It is run by the Marion Business Association, a nonprofit organization that serves as the economic development office for the city. In addition, the organization also provides grant writing opportunities to assist Marion businesses. Membership dues and special events are the primary funding sources for the Marion Business Association. Its office is located at 58 Depot Street. The association has two full-time staff members. The Marion Business Association is a member of the National Main Street Organization and works closely with Marion City Hall and the McDowell Economic Development Association to promote economic development throughout the county.
The Downtown Marion Tailgate Market has two distinct seasons. The main market takes place on the first Saturday of May, and runs from 8:00 a.m. to 12:00 p.m. There is also a Winter Market, which runs on the second Saturday of January through April, from 10:00 a.m. to 12:00 p.m. There are many local businesses participating in the market, so you can find a wide variety of unique items to buy.
Buckeye Telephone Museum
If you love old telephones and the technology that accompanied them, you’ll enjoy a trip to the Buckeye Telephone Museum. The museum is run by a volunteer group of former telephone workers who work to preserve the history of the phone industry. The museum features a wide array of phone-related memorabilia dating back to the 1800s. In addition to old telephones, the museum features a variety of other items, including a mechanical central and office switching gear, phonebooks, and testing gear.

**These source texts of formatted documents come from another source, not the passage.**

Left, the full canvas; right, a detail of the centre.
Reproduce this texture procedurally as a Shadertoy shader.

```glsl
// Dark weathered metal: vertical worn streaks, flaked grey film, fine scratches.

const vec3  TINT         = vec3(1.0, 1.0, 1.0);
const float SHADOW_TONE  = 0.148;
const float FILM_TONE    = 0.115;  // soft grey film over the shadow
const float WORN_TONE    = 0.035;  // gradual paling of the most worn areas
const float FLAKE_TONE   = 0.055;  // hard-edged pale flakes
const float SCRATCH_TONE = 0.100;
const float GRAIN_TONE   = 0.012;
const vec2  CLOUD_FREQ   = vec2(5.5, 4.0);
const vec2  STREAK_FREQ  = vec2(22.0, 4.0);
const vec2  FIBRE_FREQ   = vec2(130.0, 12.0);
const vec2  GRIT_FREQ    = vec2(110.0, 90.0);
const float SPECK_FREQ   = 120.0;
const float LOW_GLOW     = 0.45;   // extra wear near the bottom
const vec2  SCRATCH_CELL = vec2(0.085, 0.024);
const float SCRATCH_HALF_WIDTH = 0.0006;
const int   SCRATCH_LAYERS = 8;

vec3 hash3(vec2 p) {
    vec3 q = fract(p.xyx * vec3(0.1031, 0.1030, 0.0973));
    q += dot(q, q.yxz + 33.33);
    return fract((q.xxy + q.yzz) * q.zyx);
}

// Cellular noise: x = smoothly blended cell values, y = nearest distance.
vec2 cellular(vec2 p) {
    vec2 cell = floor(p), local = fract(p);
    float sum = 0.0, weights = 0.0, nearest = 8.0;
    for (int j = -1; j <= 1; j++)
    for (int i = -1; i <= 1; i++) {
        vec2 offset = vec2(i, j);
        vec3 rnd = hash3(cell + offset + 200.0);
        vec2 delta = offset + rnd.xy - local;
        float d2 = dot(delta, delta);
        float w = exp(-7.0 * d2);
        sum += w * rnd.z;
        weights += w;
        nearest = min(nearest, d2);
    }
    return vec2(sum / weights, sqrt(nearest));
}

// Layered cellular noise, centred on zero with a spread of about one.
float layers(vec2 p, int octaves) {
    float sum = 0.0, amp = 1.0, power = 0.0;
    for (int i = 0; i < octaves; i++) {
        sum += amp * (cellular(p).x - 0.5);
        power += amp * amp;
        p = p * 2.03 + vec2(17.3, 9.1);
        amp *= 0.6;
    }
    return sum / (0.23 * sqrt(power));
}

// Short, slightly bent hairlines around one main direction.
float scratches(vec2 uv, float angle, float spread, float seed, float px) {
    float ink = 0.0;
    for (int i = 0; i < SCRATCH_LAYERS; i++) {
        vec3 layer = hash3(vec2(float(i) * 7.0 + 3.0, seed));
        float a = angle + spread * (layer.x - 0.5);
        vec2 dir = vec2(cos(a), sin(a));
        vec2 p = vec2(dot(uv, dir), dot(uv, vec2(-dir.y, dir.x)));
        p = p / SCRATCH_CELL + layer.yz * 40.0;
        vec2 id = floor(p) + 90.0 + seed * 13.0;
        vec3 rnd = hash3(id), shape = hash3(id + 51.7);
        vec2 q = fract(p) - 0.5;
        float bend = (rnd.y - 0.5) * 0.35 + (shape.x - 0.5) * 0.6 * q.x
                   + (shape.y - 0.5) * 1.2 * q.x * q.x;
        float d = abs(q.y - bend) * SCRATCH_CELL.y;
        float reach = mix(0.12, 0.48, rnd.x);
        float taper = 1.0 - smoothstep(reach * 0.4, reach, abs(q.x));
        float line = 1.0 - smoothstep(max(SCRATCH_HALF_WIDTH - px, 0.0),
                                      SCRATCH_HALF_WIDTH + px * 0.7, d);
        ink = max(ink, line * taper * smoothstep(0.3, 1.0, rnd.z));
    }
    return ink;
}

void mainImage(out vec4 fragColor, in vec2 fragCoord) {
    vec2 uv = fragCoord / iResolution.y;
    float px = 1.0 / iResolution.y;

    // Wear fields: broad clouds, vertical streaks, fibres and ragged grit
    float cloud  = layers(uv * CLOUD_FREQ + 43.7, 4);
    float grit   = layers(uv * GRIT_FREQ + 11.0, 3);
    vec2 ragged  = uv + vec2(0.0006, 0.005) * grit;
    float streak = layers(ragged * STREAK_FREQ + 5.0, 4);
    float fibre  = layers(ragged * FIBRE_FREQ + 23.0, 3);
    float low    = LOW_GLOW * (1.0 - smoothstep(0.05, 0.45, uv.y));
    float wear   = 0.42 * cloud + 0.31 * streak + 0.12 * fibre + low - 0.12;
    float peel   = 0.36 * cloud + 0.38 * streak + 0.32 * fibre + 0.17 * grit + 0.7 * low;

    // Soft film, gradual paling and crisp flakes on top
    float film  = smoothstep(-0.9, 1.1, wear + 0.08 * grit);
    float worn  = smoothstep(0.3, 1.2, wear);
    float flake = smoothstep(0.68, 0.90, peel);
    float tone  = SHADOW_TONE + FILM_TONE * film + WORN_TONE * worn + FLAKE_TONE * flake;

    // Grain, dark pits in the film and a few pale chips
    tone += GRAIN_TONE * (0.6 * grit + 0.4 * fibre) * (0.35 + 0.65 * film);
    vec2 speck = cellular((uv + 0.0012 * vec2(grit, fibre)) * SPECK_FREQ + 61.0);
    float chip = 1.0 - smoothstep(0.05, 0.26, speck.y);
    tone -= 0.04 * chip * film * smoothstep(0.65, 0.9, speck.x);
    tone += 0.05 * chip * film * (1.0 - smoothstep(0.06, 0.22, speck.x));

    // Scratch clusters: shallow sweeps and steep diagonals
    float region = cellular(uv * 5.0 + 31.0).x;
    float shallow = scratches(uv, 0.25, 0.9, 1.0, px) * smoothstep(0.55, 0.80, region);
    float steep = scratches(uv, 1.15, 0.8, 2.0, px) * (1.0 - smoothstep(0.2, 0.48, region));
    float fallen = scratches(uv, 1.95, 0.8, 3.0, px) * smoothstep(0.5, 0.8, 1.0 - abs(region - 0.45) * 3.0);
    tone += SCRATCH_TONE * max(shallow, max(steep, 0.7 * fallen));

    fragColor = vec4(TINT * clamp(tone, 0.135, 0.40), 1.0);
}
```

Tours are available by appointment.
While in Marion, don’t miss the Harding House, which is an impressive 2,500 square feet of presidential memorabilia. Harding was born in Marion and served as president from 1921 until his death in office. The grounds are beautifully maintained, and you can stroll through the grounds while learning more about our nation’s history.
There’s also a plethora of other attractions in Marion. In addition to the Buckeye Telephone Museum, you can explore the historic sites of Marion County. You can also play disc golf at the Mid Ohio Organized Disc Golf Association’s 18-hole course. This course features holes tucked between trees, which makes for a fun game of disc golf. If you’re an avid swimmer, you can also visit Marion’s Lincoln Park Family Aquatic Center, which is open year-round. Day passes and memberships are available. There are also classes and programs at this facility.
City of Marion Libraries
The City of Marion has three libraries that serve the local community. The Marion Branch, which has been in operation for almost 90 years, focuses on programming for neighborhood children. It also hosts a summer reading program and movies for the community. There are also holiday activities for adults. A library card number is required to access these services.
The Marion Public Library is run by a seven-member board of trustees. They are appointed by the City Board of Education and serve seven-year terms. The board is responsible for making library policy. Meetings are held in the library Boardroom and are open to the public. For more information, visit the Marion Public Library website.
The Marion Library was not receiving government funding until 1903. It was then housed on the second floor of the Bank of Marion. The community was able to support the library through an endowment. The interest from the endowment allowed the library to hire a librarian. The library’s first librarian was Kate Lilly Blue. She organized the library’s collection using the Dewey Decimal System. In 1905, the Carnegie Foundation provided $7,500 for a library building.